Gertude Stein’s famous “There is no there there” implied that Oakland, her childhood home, had not achieved much of a presence. San Franciscans often agree. So, too, many Americans think that progress and decency end at this nation’s borders. Having returned Wednesday from two weeks in Paris and London, I’d like to remind those Americans who have no use for anything beyond our shores and seldom, if ever, leave North America that there is a “there” everywhere.

First, let’s get something straight. I love the United States. It offered my family opportunities denied in the “there” (Tsarist Poland and Russia) from which my grandparents fled. Let’s not confuse recognition of other nations’ validity with a lack of patriotism. Life is more complicated than that.

I’ve found London and Paris—and Vancouver, Mexico City, Edinburgh, Amsterdam, Rome, Tel Aviv, Jerusalem, Amman, Bangkok and Tokyo—all to be dynamic, each in its own way. I like San Francisco’s Muni, for example, but I love the subways in Paris, London and Tokyo. I have good memories of Mexico City’s metro, too. These cities—and their national governments—have much to teach us. For example, while the US struggles to fund capital improvements for transit, London is renovating many of its tube stations, including Tottenham Court near where we stay in the Bloomsbury district. This massive project creates jobs and will offer an enhanced transit experience.

And while Europe hasn’t caught up to the US in its ability to assimilate immigrants, London and Paris still reveal multi-ethnic societies. A young Iranian man drove us to Heathrow airport Wednesday morning. He moved to London eight years ago (he has a sibling in Paris and one in Chicago; his parents remain in Teheran) and drives eight hours a day. But his love is the two hours a week he works for BBC producing a Farsi-language show on Iranian culture. He hopes to do that full-time since he studied communications in university in Iran.

Another example comes from the Financial Times (May 25), which I read while waiting for our flight home. Abdirashid Duale, from Somaliland, runs the London end of a successful family business, Dahabshiil. The company handles remittances—£200 million a year—from Somalis around the world to their native country. The family established a London office because Duale was willing to learn about English and European business practices while providing outstanding customer service based on Somali culture.

“Only in America,” we say. But the pursuit of happiness is universal and not a zero-sum game. America ultimately will find solutions to its challenges in concert with other nations. That’s why President Obama arrived at Buckingham Palace as our trip wound down and is now participating in the G8 talks in Deauville, France. Other societies may not totally resemble ours, and some deserve our condemnation. But as I write in GOD’S OTHERS, different doesn’t necessarily mean bad. The world’s far smaller than when I was a boy. The sooner we recognize that we are not alone, the better.

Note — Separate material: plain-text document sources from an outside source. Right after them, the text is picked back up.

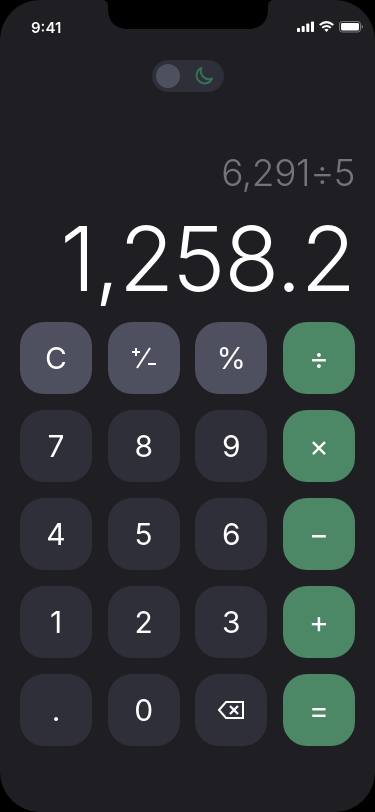
<!DOCTYPE html>
<html lang="en">
<head>
<meta charset="utf-8">
<title>Calculator</title>
<style>
:root {
  --bezel: #000;
  --screen: #1f1e23;
  --key: #2e2f38;
  --key-function: #4e505f;
  --accent: #4c8766;
  --moon: #347253;
  --text: #fff;
  --history: #75747a;
}
* { box-sizing: border-box; margin: 0; padding: 0; }
html, body { width: 375px; height: 812px; overflow: hidden; background: var(--bezel); }
body { font-family: Inter, "Open Sans", sans-serif; color: var(--text); }
.screen {
  position: relative;
  width: 375px;
  height: 812px;
  padding: 0 20px;
  overflow: hidden;
  border-radius: 40px;
  background: var(--screen);
}
.notch { position: absolute; left: 102px; top: 0; }
.status {
  display: flex;
  justify-content: space-between;
  height: 60px;
  margin: 0 -8px 0 11px;
  padding-top: 18px;
}
.time { font-size: 15px; line-height: 20px; font-weight: 600; }
.indicators { margin-top: 2px; }
.theme-switch {
  display: flex;
  align-items: center;
  justify-content: space-between;
  width: 72px;
  height: 32px;
  margin: 0 auto 57px;
  padding: 0 10px 0 4px;
  border-radius: 16px;
  background: var(--key);
}
.knob { width: 24px; height: 24px; border-radius: 50%; background: var(--key-function); }
.display { text-align: right; white-space: nowrap; font-weight: 300; }
.history {
  height: 47px;
  margin-bottom: 15px;
  font-size: 37px;
  line-height: 47px;
  letter-spacing: -0.4px;
  color: var(--history);
}
.result {
  display: flex;
  justify-content: flex-end;
  height: 96px;
  margin-bottom: 15px;
  font-size: 90px;
  line-height: 96px;
  letter-spacing: -1px;
}
.keypad {
  display: grid;
  grid-template-columns: repeat(4, 72px);
  grid-auto-rows: 72px;
  justify-content: space-between;
  row-gap: 16px;
}
.key {
  display: flex;
  align-items: center;
  justify-content: center;
  border-radius: 24px;
  background: var(--key);
  font-size: 30px;
  line-height: 36px;
  font-weight: 400;
}
.function { background: var(--key-function); }
.operator { background: var(--accent); }
svg { display: block; }
</style>
</head>
<body>
<main class="screen">
  <svg class="notch" width="172" height="29" aria-hidden="true">
    <path d="M0 0H172Q166 0 166 6V8Q166 29 145 29H27Q6 29 6 8V6Q6 0 0 0Z" fill="#000"/>
  </svg>

  <header class="status">
    <span class="time">9:41</span>
    <svg class="indicators" width="66" height="14" fill="#fff" role="img" aria-label="Signal, Wi-Fi and battery">
      <g class="signal">
        <rect x="0" y="8" width="3" height="4" rx="0.8"/>
        <rect x="4.7" y="6" width="3" height="6" rx="0.8"/>
        <rect x="9.3" y="3.5" width="3" height="8.5" rx="0.8"/>
        <rect x="14" y="1.5" width="3" height="10.5" rx="0.8"/>
      </g>
      <g class="wifi" fill="none" stroke="#fff" stroke-width="2">
        <path d="M22.7 5Q29.5 -0.8 36.3 5"/>
        <path d="M25.2 7.8Q29.5 4.2 33.8 7.8"/>
        <path d="M27.3 9.4Q29.5 8 31.7 9.4L29.5 12Z" fill="#fff" stroke="none"/>
      </g>
      <g class="battery">
        <rect x="42.5" y="1.5" width="21" height="10.5" rx="2.7" fill="none" stroke="#fff" stroke-opacity="0.4"/>
        <rect x="44" y="3" width="18" height="7.5" rx="1.4"/>
        <path d="M64.7 5Q66 5.5 66 6.8T64.7 8.6Z" fill-opacity="0.5"/>
      </g>
    </svg>
  </header>

  <div class="theme-switch" role="img" aria-label="Dark theme on">
    <span class="knob"></span>
    <svg width="20" height="20" fill="none" stroke="var(--moon)" stroke-width="2" stroke-linejoin="round">
      <path d="M7.5 2A8 8 0 1 0 18 12.5A8 8 0 0 1 7.5 2Z"/>
    </svg>
  </div>

  <section class="display">
    <p class="history">6,291÷5</p>
    <p class="result">1,258.2</p>
  </section>

  <section class="keypad">
    <span class="key function">C</span>
    <span class="key function">
      <svg width="26" height="24" fill="none" stroke="#fff" stroke-width="2" role="img" aria-label="Change sign">
        <path d="M1 6H9M5 2V10M19 2L6 22M17 18H25"/>
      </svg>
    </span>
    <span class="key function">%</span>
    <span class="key operator">÷</span>

    <span class="key">7</span>
    <span class="key">8</span>
    <span class="key">9</span>
    <span class="key operator">×</span>

    <span class="key">4</span>
    <span class="key">5</span>
    <span class="key">6</span>
    <span class="key operator">−</span>

    <span class="key">1</span>
    <span class="key">2</span>
    <span class="key">3</span>
    <span class="key operator">+</span>

    <span class="key">.</span>
    <span class="key">0</span>
    <span class="key">
      <svg width="28" height="20" fill="none" stroke="#fff" stroke-width="2" role="img" aria-label="Delete">
        <path d="M9 2H26V18H9L2 10Z"/>
        <path d="M13 6L21 14M21 6L13 14" stroke-width="2.2"/>
      </svg>
    </span>
    <span class="key operator">=</span>
  </section>
</main>
</body>
</html>
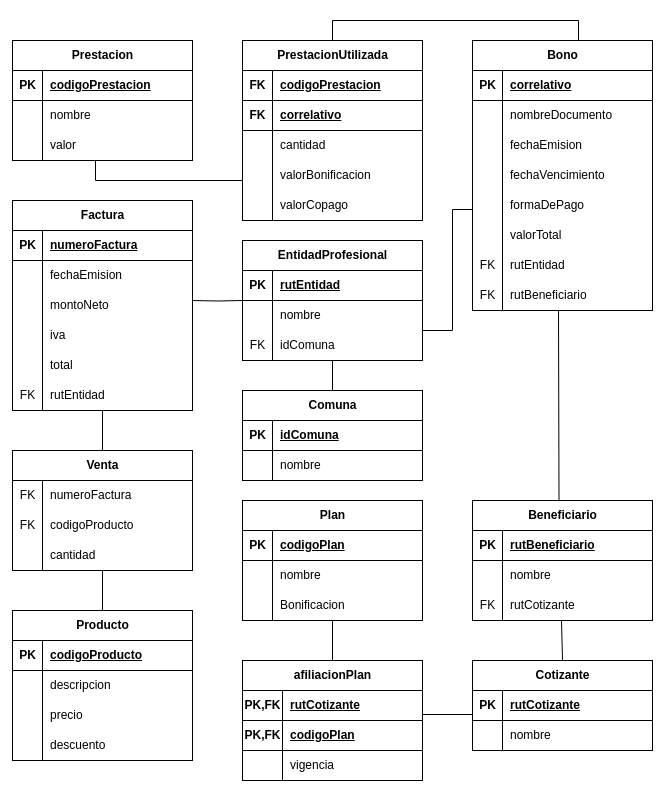
<!DOCTYPE html>
<html lang="es">
<head>
<meta charset="utf-8">
<title>Modelo de datos</title>
<style>
:root { --ink: #000; --paper: #fff; --row: 30px; }
* { box-sizing: border-box; margin: 0; padding: 0; }
body { width: 665px; height: 793px; overflow: hidden; background: var(--paper); }
.diagram { position: relative; width: 665px; height: 793px; overflow: hidden; color: var(--ink); font: 12px/var(--row) "Liberation Sans", Helvetica, Arial, sans-serif; }
.relations { position: absolute; inset: 0; fill: none; stroke: var(--ink); stroke-width: 1; }
.entity { --key: 30px; position: absolute; width: 181px; background: var(--paper); border: solid var(--ink); border-width: 0 1px 1px; }
.entity h2 { height: var(--row); font-size: 12px; font-weight: 700; text-align: center; box-shadow: inset 0 1px var(--ink); }
.entity ul { list-style: none; }
.entity li { display: flex; height: var(--row); }
.entity li:first-child, .pk + li { box-shadow: inset 0 1px var(--ink); }
.key { flex: none; width: var(--key); text-align: center; white-space: nowrap; border-right: 1px solid var(--ink); }
.field { padding-left: 7px; }
.pk { font-weight: 700; }
.pk .field { text-decoration: underline; }
.wide-key { --key: 40px; }
.col-1 { left: 12px; }
.col-2 { left: 242px; }
.col-3 { left: 472px; }
</style>
</head>
<body>
<main class="diagram">
  <svg class="relations" width="665" height="793" viewBox="0 0 665 793" aria-hidden="true">
    <path d="M332.5 40V20.5H578.5V40"/>
    <path d="M95.5 160V180.5H242"/>
    <path d="M192 300.5L218 301L242 300.5"/>
    <path d="M422 330.5H452.5V209.5H472"/>
    <path d="M332.5 360V390"/>
    <path d="M102.5 410V450"/>
    <path d="M102.5 570V610"/>
    <path d="M332.5 620V660"/>
    <path d="M558.5 310L559 500"/>
    <path d="M561.5 620L562.5 660"/>
    <path d="M422 714.5H472"/>
  </svg>

  <section class="entity col-1" style="top:40px">
    <h2>Prestacion</h2>
    <ul>
      <li class="pk"><span class="key">PK</span><span class="field">codigoPrestacion</span></li>
      <li><span class="key"></span><span class="field">nombre</span></li>
      <li><span class="key"></span><span class="field">valor</span></li>
    </ul>
  </section>

  <section class="entity col-1" style="top:200px">
    <h2>Factura</h2>
    <ul>
      <li class="pk"><span class="key">PK</span><span class="field">numeroFactura</span></li>
      <li><span class="key"></span><span class="field">fechaEmision</span></li>
      <li><span class="key"></span><span class="field">montoNeto</span></li>
      <li><span class="key"></span><span class="field">iva</span></li>
      <li><span class="key"></span><span class="field">total</span></li>
      <li><span class="key">FK</span><span class="field">rutEntidad</span></li>
    </ul>
  </section>

  <section class="entity col-1" style="top:450px">
    <h2>Venta</h2>
    <ul>
      <li><span class="key">FK</span><span class="field">numeroFactura</span></li>
      <li><span class="key">FK</span><span class="field">codigoProducto</span></li>
      <li><span class="key"></span><span class="field">cantidad</span></li>
    </ul>
  </section>

  <section class="entity col-1" style="top:610px">
    <h2>Producto</h2>
    <ul>
      <li class="pk"><span class="key">PK</span><span class="field">codigoProducto</span></li>
      <li><span class="key"></span><span class="field">descripcion</span></li>
      <li><span class="key"></span><span class="field">precio</span></li>
      <li><span class="key"></span><span class="field">descuento</span></li>
    </ul>
  </section>

  <section class="entity col-2" style="top:40px">
    <h2>PrestacionUtilizada</h2>
    <ul>
      <li class="pk"><span class="key">FK</span><span class="field">codigoPrestacion</span></li>
      <li class="pk"><span class="key">FK</span><span class="field">correlativo</span></li>
      <li><span class="key"></span><span class="field">cantidad</span></li>
      <li><span class="key"></span><span class="field">valorBonificacion</span></li>
      <li><span class="key"></span><span class="field">valorCopago</span></li>
    </ul>
  </section>

  <section class="entity col-2" style="top:240px">
    <h2>EntidadProfesional</h2>
    <ul>
      <li class="pk"><span class="key">PK</span><span class="field">rutEntidad</span></li>
      <li><span class="key"></span><span class="field">nombre</span></li>
      <li><span class="key">FK</span><span class="field">idComuna</span></li>
    </ul>
  </section>

  <section class="entity col-2" style="top:390px">
    <h2>Comuna</h2>
    <ul>
      <li class="pk"><span class="key">PK</span><span class="field">idComuna</span></li>
      <li><span class="key"></span><span class="field">nombre</span></li>
    </ul>
  </section>

  <section class="entity col-2" style="top:500px">
    <h2>Plan</h2>
    <ul>
      <li class="pk"><span class="key">PK</span><span class="field">codigoPlan</span></li>
      <li><span class="key"></span><span class="field">nombre</span></li>
      <li><span class="key"></span><span class="field">Bonificacion</span></li>
    </ul>
  </section>

  <section class="entity col-2 wide-key" style="top:660px">
    <h2>afiliacionPlan</h2>
    <ul>
      <li class="pk"><span class="key">PK,FK</span><span class="field">rutCotizante</span></li>
      <li class="pk"><span class="key">PK,FK</span><span class="field">codigoPlan</span></li>
      <li><span class="key"></span><span class="field">vigencia</span></li>
    </ul>
  </section>

  <section class="entity col-3" style="top:40px">
    <h2>Bono</h2>
    <ul>
      <li class="pk"><span class="key">PK</span><span class="field">correlativo</span></li>
      <li><span class="key"></span><span class="field">nombreDocumento</span></li>
      <li><span class="key"></span><span class="field">fechaEmision</span></li>
      <li><span class="key"></span><span class="field">fechaVencimiento</span></li>
      <li><span class="key"></span><span class="field">formaDePago</span></li>
      <li><span class="key"></span><span class="field">valorTotal</span></li>
      <li><span class="key">FK</span><span class="field">rutEntidad</span></li>
      <li><span class="key">FK</span><span class="field">rutBeneficiario</span></li>
    </ul>
  </section>

  <section class="entity col-3" style="top:500px">
    <h2>Beneficiario</h2>
    <ul>
      <li class="pk"><span class="key">PK</span><span class="field">rutBeneficiario</span></li>
      <li><span class="key"></span><span class="field">nombre</span></li>
      <li><span class="key">FK</span><span class="field">rutCotizante</span></li>
    </ul>
  </section>

  <section class="entity col-3" style="top:660px">
    <h2>Cotizante</h2>
    <ul>
      <li class="pk"><span class="key">PK</span><span class="field">rutCotizante</span></li>
      <li><span class="key"></span><span class="field">nombre</span></li>
    </ul>
  </section>
</main>
</body>
</html>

Want to respond? Click on “comments” above then go to the bottom of the article.



  1. Carolyn Power on May 28, 2011 at 1:06 am

    And that’s what makes travel so stimulating and worthwhile–focussing on the people and not just the places one sees. Experiencing another culture through the lens of another person’s eyes is always illuminating.

  2. Seth Perlstein on June 1, 2011 at 2:30 am

    IMHO, until the US has free healthcare for all of its tax paying citizens (sorry illegals or non-working losers, no free anything for you), then we will never measure up to our contemporaries. Why people assume we are “better” than everyone when so many others have this basic function is beyond me.

    And then there’s the pathetic state of our education system and the crumbling condition of our roads and infrastructures (Katrina, anyone?).

    We are, however, number one in obesity! USA!!! USA!!!

Leave a Comment